#### EXERCISE REQUIREMENTS:
List each line of the data that holds the string "path".

#### RECORDS SHOWN:
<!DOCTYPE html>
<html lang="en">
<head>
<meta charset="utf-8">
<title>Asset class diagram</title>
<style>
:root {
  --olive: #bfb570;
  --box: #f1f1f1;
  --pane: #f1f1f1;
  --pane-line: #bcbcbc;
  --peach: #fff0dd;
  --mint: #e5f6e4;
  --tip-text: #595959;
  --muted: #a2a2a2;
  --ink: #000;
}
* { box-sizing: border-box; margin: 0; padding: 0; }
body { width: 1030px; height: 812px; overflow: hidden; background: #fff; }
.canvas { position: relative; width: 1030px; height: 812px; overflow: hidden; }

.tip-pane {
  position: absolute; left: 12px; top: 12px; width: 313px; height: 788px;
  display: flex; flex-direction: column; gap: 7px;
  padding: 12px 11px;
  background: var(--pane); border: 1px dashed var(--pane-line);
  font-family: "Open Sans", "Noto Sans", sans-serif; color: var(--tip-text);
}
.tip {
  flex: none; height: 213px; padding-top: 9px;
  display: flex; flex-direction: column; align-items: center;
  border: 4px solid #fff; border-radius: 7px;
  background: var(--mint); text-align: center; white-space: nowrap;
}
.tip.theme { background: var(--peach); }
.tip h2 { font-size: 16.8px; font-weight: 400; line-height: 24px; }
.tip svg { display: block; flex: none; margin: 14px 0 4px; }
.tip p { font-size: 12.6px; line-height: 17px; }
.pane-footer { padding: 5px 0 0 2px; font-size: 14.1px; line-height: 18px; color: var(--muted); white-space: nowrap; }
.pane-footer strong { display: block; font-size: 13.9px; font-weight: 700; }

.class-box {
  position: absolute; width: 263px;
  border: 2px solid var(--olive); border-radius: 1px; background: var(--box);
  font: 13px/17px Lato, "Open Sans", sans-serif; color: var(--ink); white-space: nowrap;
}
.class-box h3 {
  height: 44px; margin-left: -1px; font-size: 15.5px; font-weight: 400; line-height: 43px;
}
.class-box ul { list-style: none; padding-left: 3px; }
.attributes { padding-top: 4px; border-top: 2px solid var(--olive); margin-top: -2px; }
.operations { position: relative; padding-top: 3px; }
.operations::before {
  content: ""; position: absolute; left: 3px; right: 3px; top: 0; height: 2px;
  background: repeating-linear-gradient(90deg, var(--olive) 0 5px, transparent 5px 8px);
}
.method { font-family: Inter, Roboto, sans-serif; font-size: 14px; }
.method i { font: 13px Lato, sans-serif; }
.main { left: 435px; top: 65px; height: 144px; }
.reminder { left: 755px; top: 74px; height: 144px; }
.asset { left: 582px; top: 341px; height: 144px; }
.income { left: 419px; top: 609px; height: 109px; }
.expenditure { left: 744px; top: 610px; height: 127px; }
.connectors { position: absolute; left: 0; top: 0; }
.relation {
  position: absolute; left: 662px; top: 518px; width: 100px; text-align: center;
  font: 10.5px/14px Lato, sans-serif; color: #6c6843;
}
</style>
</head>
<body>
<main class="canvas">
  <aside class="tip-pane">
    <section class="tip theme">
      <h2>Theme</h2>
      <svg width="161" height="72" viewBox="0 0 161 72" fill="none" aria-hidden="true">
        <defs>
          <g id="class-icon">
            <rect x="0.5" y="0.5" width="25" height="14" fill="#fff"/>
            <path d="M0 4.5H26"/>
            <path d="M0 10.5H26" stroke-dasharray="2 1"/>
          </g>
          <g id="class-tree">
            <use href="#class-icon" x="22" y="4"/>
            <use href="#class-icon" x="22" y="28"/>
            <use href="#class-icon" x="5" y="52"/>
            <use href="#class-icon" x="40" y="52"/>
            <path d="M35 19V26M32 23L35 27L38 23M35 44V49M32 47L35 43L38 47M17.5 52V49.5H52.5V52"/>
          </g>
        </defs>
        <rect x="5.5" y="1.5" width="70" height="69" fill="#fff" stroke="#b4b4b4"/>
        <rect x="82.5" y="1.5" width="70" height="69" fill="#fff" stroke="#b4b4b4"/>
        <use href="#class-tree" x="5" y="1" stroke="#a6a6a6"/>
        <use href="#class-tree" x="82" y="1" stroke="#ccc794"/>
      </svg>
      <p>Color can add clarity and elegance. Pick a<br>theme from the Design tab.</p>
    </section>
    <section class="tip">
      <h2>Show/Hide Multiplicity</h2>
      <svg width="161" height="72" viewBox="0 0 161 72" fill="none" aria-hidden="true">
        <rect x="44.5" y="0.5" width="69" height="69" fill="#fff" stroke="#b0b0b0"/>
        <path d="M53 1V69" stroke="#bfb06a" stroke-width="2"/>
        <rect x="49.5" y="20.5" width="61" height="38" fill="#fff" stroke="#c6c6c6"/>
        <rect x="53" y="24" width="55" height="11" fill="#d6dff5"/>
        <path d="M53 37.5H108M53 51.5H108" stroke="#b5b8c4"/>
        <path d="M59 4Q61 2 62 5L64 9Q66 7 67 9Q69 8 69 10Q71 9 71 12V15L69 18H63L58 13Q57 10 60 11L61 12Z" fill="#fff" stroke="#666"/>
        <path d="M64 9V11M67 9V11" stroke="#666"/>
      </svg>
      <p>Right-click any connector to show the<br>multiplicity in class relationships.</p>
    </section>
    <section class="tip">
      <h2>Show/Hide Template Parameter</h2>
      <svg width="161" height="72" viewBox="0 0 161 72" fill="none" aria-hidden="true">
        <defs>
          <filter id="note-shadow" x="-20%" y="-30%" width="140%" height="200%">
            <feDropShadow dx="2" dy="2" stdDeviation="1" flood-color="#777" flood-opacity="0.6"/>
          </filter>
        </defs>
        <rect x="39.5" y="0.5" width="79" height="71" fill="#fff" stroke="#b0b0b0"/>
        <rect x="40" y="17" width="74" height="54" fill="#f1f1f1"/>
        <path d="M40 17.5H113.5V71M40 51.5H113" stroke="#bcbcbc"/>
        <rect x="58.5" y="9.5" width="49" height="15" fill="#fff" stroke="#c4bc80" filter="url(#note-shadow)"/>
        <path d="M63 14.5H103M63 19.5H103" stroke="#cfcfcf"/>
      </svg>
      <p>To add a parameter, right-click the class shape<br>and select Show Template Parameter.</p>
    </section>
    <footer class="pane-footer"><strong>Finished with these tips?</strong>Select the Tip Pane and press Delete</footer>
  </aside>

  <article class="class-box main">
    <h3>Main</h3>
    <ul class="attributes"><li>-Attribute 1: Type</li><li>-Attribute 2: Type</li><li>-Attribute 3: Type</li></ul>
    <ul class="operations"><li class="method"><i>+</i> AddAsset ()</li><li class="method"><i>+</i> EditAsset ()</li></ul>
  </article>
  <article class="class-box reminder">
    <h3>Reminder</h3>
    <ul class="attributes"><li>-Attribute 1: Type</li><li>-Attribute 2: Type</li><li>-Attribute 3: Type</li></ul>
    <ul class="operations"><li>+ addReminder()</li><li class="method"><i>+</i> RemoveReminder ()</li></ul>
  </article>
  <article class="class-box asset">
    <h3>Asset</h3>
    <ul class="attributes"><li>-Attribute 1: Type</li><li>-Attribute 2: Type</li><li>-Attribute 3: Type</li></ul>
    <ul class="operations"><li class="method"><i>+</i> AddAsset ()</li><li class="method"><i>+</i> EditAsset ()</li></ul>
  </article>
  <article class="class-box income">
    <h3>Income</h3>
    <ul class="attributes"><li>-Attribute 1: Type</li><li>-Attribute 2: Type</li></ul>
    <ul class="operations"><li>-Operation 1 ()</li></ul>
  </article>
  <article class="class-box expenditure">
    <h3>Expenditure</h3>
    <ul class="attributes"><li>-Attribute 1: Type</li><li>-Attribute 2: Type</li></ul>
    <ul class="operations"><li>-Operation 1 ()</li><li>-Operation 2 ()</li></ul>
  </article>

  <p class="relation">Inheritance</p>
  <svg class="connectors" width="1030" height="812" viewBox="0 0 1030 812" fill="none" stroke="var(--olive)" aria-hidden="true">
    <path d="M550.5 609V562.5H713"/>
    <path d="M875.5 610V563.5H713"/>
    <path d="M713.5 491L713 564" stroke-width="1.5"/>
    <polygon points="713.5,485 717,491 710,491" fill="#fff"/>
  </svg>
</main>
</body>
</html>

#### SOLUTION TO THE PROBLEM:
            <path d="M0 4.5H26"/>
            <path d="M0 10.5H26" stroke-dasharray="2 1"/>
            <path d="M35 19V26M32 23L35 27L38 23M35 44V49M32 47L35 43L38 47M17.5 52V49.5H52.5V52"/>
        <path d="M53 1V69" stroke="#bfb06a" stroke-width="2"/>
        <path d="M53 37.5H108M53 51.5H108" stroke="#b5b8c4"/>
        <path d="M59 4Q61 2 62 5L64 9Q66 7 67 9Q69 8 69 10Q71 9 71 12V15L69 18H63L58 13Q57 10 60 11L61 12Z" fill="#fff" stroke="#666"/>
        <path d="M64 9V11M67 9V11" stroke="#666"/>
        <path d="M40 17.5H113.5V71M40 51.5H113" stroke="#bcbcbc"/>
        <path d="M63 14.5H103M63 19.5H103" stroke="#cfcfcf"/>
    <path d="M550.5 609V562.5H713"/>
    <path d="M875.5 610V563.5H713"/>
    <path d="M713.5 491L713 564" stroke-width="1.5"/>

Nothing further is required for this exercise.